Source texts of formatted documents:
____________________
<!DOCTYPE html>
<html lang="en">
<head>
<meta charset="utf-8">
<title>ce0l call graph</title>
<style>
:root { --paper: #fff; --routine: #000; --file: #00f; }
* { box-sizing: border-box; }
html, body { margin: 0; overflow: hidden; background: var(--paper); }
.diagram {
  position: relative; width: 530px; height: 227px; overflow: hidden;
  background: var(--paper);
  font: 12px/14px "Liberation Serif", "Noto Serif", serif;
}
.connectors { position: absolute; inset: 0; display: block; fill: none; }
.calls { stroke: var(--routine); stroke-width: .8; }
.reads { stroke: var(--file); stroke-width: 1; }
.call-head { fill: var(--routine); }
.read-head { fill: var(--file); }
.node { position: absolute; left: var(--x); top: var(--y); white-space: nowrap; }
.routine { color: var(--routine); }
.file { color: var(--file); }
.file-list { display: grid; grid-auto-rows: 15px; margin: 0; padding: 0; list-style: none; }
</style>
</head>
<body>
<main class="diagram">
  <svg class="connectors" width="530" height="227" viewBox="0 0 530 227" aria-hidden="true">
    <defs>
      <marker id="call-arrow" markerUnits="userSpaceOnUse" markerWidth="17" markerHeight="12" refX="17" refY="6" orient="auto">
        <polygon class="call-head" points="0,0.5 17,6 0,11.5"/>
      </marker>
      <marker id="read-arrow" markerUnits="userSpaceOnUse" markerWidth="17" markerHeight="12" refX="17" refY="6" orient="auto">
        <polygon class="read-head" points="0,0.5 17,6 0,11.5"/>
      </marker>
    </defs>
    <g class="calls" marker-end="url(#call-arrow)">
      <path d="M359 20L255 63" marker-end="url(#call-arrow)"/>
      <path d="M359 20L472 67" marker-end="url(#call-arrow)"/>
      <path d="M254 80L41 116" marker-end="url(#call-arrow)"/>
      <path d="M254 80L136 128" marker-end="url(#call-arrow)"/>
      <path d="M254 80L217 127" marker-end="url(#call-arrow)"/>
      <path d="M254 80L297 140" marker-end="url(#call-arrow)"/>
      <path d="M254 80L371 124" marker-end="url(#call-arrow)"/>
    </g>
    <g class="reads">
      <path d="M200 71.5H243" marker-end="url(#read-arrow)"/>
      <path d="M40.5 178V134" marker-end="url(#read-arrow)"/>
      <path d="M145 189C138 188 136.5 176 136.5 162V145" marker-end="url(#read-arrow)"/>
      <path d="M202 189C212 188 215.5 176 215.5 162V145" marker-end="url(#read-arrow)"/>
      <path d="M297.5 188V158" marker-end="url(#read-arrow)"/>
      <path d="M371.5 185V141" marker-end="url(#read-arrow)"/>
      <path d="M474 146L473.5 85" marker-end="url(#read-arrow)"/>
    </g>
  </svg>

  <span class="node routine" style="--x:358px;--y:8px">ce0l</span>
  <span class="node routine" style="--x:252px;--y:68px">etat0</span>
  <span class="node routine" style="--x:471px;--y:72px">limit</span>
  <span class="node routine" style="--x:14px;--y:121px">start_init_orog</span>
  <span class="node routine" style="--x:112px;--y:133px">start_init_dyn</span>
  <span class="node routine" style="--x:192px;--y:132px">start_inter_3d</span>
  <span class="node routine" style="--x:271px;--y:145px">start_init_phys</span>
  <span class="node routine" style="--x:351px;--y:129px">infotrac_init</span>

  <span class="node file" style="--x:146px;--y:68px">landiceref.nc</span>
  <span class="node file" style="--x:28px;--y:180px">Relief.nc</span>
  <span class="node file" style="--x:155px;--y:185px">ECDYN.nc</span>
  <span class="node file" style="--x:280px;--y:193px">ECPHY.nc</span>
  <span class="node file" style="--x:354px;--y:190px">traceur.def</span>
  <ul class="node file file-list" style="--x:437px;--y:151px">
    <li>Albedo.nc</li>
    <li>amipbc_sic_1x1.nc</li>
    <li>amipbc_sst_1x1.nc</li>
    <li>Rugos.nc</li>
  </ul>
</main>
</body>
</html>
____________________
→ Task statement:
Write out every entry once more, precisely as it stands.

→ Task output:
<!DOCTYPE html>
<html lang="en">
<head>
<meta charset="utf-8">
<title>ce0l call graph</title>
<style>
:root { --paper: #fff; --routine: #000; --file: #00f; }
* { box-sizing: border-box; }
html, body { margin: 0; overflow: hidden; background: var(--paper); }
.diagram {
  position: relative; width: 530px; height: 227px; overflow: hidden;
  background: var(--paper);
  font: 12px/14px "Liberation Serif", "Noto Serif", serif;
}
.connectors { position: absolute; inset: 0; display: block; fill: none; }
.calls { stroke: var(--routine); stroke-width: .8; }
.reads { stroke: var(--file); stroke-width: 1; }
.call-head { fill: var(--routine); }
.read-head { fill: var(--file); }
.node { position: absolute; left: var(--x); top: var(--y); white-space: nowrap; }
.routine { color: var(--routine); }
.file { color: var(--file); }
.file-list { display: grid; grid-auto-rows: 15px; margin: 0; padding: 0; list-style: none; }
</style>
</head>
<body>
<main class="diagram">
  <svg class="connectors" width="530" height="227" viewBox="0 0 530 227" aria-hidden="true">
    <defs>
      <marker id="call-arrow" markerUnits="userSpaceOnUse" markerWidth="17" markerHeight="12" refX="17" refY="6" orient="auto">
        <polygon class="call-head" points="0,0.5 17,6 0,11.5"/>
      </marker>
      <marker id="read-arrow" markerUnits="userSpaceOnUse" markerWidth="17" markerHeight="12" refX="17" refY="6" orient="auto">
        <polygon class="read-head" points="0,0.5 17,6 0,11.5"/>
      </marker>
    </defs>
    <g class="calls" marker-end="url(#call-arrow)">
      <path d="M359 20L255 63" marker-end="url(#call-arrow)"/>
      <path d="M359 20L472 67" marker-end="url(#call-arrow)"/>
      <path d="M254 80L41 116" marker-end="url(#call-arrow)"/>
      <path d="M254 80L136 128" marker-end="url(#call-arrow)"/>
      <path d="M254 80L217 127" marker-end="url(#call-arrow)"/>
      <path d="M254 80L297 140" marker-end="url(#call-arrow)"/>
      <path d="M254 80L371 124" marker-end="url(#call-arrow)"/>
    </g>
    <g class="reads">
      <path d="M200 71.5H243" marker-end="url(#read-arrow)"/>
      <path d="M40.5 178V134" marker-end="url(#read-arrow)"/>
      <path d="M145 189C138 188 136.5 176 136.5 162V145" marker-end="url(#read-arrow)"/>
      <path d="M202 189C212 188 215.5 176 215.5 162V145" marker-end="url(#read-arrow)"/>
      <path d="M297.5 188V158" marker-end="url(#read-arrow)"/>
      <path d="M371.5 185V141" marker-end="url(#read-arrow)"/>
      <path d="M474 146L473.5 85" marker-end="url(#read-arrow)"/>
    </g>
  </svg>

  <span class="node routine" style="--x:358px;--y:8px">ce0l</span>
  <span class="node routine" style="--x:252px;--y:68px">etat0</span>
  <span class="node routine" style="--x:471px;--y:72px">limit</span>
  <span class="node routine" style="--x:14px;--y:121px">start_init_orog</span>
  <span class="node routine" style="--x:112px;--y:133px">start_init_dyn</span>
  <span class="node routine" style="--x:192px;--y:132px">start_inter_3d</span>
  <span class="node routine" style="--x:271px;--y:145px">start_init_phys</span>
  <span class="node routine" style="--x:351px;--y:129px">infotrac_init</span>

  <span class="node file" style="--x:146px;--y:68px">landiceref.nc</span>
  <span class="node file" style="--x:28px;--y:180px">Relief.nc</span>
  <span class="node file" style="--x:155px;--y:185px">ECDYN.nc</span>
  <span class="node file" style="--x:280px;--y:193px">ECPHY.nc</span>
  <span class="node file" style="--x:354px;--y:190px">traceur.def</span>
  <ul class="node file file-list" style="--x:437px;--y:151px">
    <li>Albedo.nc</li>
    <li>amipbc_sic_1x1.nc</li>
    <li>amipbc_sst_1x1.nc</li>
    <li>Rugos.nc</li>
  </ul>
</main>
</body>
</html>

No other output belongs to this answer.